Much of Florida’s economy is driven by tourism, but the nationwide coronavirus lockdown has made tourism impossible.
While exact figures since the shutdown won’t be calculated until the end of the month, Bay and Walton County officials said that their municipalities will see an impact on their revenue streams.
Most officials said that they are unsure of how it may affect future budget plans.
Louis Svehla, Walton County public information officer, said that sales and use taxes, including the tourist development tax, which is a 5% tax on short-term rentals and hotels, count for one-third of the Walton County’s revenues.
Walton County normally sees about 60% tourism occupancy in April, said David Demarest, a TDC spokesperson. Right now the county is at 2%, he added.
“At this time, we feel certain that the losses will be in the millions of dollars,” Svehla wrote in an email, but that, right now, Walton County is seeing delays in projects due more to a shortage of available employees than a shortage of funds.

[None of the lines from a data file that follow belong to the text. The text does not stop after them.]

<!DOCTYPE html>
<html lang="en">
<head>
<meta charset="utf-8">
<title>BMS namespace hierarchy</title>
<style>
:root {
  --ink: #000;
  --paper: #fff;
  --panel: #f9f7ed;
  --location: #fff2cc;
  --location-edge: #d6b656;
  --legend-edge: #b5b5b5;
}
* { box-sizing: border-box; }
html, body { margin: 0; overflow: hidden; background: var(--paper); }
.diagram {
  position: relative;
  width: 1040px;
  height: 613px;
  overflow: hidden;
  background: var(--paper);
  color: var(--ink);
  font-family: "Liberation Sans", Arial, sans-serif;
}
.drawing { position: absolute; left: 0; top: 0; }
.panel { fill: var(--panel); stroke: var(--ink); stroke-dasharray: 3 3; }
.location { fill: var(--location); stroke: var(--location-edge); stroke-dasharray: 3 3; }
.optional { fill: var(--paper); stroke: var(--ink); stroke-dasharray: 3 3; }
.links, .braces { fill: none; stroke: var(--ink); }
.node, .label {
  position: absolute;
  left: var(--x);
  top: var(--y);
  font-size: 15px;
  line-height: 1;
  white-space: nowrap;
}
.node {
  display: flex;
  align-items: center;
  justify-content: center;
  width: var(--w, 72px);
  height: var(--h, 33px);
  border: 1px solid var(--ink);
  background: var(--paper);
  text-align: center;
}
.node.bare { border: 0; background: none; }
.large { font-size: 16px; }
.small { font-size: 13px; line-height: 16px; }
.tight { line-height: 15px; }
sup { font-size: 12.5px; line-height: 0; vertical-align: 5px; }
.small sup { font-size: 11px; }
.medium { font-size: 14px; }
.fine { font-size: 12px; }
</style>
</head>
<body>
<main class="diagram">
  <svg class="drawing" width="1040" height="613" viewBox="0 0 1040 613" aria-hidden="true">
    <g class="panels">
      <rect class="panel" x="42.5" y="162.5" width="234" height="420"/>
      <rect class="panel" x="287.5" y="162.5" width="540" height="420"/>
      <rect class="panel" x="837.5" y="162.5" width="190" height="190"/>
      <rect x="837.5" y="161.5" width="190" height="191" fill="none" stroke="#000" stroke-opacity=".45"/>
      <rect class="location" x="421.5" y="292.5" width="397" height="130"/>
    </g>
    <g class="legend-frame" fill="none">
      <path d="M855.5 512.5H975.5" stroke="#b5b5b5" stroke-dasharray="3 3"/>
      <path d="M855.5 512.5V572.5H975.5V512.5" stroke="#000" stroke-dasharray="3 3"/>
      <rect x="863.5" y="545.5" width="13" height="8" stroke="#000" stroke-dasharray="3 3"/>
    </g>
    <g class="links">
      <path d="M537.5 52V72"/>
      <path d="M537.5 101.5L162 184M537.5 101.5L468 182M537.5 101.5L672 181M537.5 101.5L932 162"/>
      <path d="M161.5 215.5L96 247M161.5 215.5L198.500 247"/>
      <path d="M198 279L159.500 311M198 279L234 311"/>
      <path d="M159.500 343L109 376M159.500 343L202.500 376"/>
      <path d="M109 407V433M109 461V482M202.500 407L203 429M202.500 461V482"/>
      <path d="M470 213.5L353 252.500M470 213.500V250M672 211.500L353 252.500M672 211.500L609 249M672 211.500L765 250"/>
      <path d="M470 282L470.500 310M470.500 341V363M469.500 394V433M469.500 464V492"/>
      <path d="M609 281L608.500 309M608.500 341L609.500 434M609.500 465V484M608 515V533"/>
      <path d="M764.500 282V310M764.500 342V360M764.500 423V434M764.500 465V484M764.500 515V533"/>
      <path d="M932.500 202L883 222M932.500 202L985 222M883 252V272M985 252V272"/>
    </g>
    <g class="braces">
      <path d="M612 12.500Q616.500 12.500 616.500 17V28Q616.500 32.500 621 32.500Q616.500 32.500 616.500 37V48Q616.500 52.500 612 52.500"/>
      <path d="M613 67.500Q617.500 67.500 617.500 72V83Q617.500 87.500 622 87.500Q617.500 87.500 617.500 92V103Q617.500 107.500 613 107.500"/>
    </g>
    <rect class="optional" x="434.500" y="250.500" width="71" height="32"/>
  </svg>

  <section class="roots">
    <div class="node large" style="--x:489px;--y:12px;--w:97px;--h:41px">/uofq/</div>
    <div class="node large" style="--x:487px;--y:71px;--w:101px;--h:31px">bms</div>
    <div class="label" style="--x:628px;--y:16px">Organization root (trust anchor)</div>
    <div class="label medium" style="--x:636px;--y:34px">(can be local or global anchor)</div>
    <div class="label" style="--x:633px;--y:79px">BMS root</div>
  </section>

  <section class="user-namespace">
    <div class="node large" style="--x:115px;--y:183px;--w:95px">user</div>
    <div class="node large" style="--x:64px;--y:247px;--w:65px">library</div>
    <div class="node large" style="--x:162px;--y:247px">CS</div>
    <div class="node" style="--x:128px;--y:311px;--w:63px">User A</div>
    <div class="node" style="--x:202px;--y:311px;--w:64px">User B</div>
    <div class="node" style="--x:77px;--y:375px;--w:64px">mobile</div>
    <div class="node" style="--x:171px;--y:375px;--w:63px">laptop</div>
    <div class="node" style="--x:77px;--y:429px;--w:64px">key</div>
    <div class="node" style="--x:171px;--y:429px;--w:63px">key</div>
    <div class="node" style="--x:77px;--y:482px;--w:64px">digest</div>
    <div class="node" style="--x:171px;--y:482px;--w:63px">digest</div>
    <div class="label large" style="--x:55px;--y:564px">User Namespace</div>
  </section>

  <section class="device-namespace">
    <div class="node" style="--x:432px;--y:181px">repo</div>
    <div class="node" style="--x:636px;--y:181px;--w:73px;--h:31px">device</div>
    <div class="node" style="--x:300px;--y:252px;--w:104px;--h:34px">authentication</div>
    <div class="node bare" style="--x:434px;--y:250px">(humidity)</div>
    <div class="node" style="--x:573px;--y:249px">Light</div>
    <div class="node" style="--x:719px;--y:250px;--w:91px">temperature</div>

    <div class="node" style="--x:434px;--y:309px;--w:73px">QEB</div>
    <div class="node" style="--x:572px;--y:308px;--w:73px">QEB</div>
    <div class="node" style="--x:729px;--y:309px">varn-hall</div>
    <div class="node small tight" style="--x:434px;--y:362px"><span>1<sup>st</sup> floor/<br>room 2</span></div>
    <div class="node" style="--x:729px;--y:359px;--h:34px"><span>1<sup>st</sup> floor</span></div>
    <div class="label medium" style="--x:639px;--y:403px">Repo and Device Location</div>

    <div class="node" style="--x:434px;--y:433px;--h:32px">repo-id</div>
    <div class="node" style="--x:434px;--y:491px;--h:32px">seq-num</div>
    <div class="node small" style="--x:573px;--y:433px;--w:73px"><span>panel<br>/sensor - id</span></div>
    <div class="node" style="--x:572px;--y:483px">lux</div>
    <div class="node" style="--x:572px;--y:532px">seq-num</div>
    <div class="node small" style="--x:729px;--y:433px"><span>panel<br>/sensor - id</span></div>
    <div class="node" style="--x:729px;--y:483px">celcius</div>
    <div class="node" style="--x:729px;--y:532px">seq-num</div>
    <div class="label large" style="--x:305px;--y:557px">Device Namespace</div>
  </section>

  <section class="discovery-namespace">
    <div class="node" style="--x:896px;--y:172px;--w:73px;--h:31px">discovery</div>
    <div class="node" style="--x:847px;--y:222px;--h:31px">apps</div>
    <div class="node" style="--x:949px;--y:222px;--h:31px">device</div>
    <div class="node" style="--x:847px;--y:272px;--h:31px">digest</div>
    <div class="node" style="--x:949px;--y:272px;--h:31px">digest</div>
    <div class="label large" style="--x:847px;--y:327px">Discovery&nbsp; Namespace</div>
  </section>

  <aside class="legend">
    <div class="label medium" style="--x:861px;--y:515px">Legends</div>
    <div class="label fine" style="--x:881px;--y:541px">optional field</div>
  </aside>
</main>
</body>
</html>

Early pandemic projections for Panama City Beach anticipated a 60% decline in tourism and up to $9.1 million in tax revenue losses, made up for with capital project budget cuts including road repairs and facility enhancements, City Manager Tony O’Rourke said.
“This year, we’re in pretty good shape as far as the reductions that we’ve planned,” O’Rourke said.
O’Rourke confirmed this 60% decline in tourism and $8.8 million in lost revenue, and expects a higher rate of decline in tourism in the following months due to the short term rental prohibitions and gathering size restrictions, leading to a sharper decline in tax revenue.
“We’ll see what we can do for next year, but it will be more impactful as far as operating expenses,” O’Rourke said, referring to impact on city employee personnel and the local government’s essential day-to-day services.
Panama City officials also said that the city is expecting shortfalls because of the pandemic.
Bay County Manager Bob Majka said that the county has about $80 million in reserve funds and is expecting between $25 and $40 million in losses depending on how long the shutdown is in place. After the reserves, they may be able to push projects like enhancements and repairs from Hurricane Michael, he added, and that jobs may be impacted.
“This is going to cause a lot of organizations, whether they’re private sector or public sector, to really go back and look at the way they conduct business,” Majka said about the innovative uses of technology being employed to conduct business during the pandemic.
“That in itself could be an improvement at the business level but may also lead to fewer employees on the backside as well,” he added.
Officials will know more about how these losses when the March and April budget tax reports are available in May and June, respectively.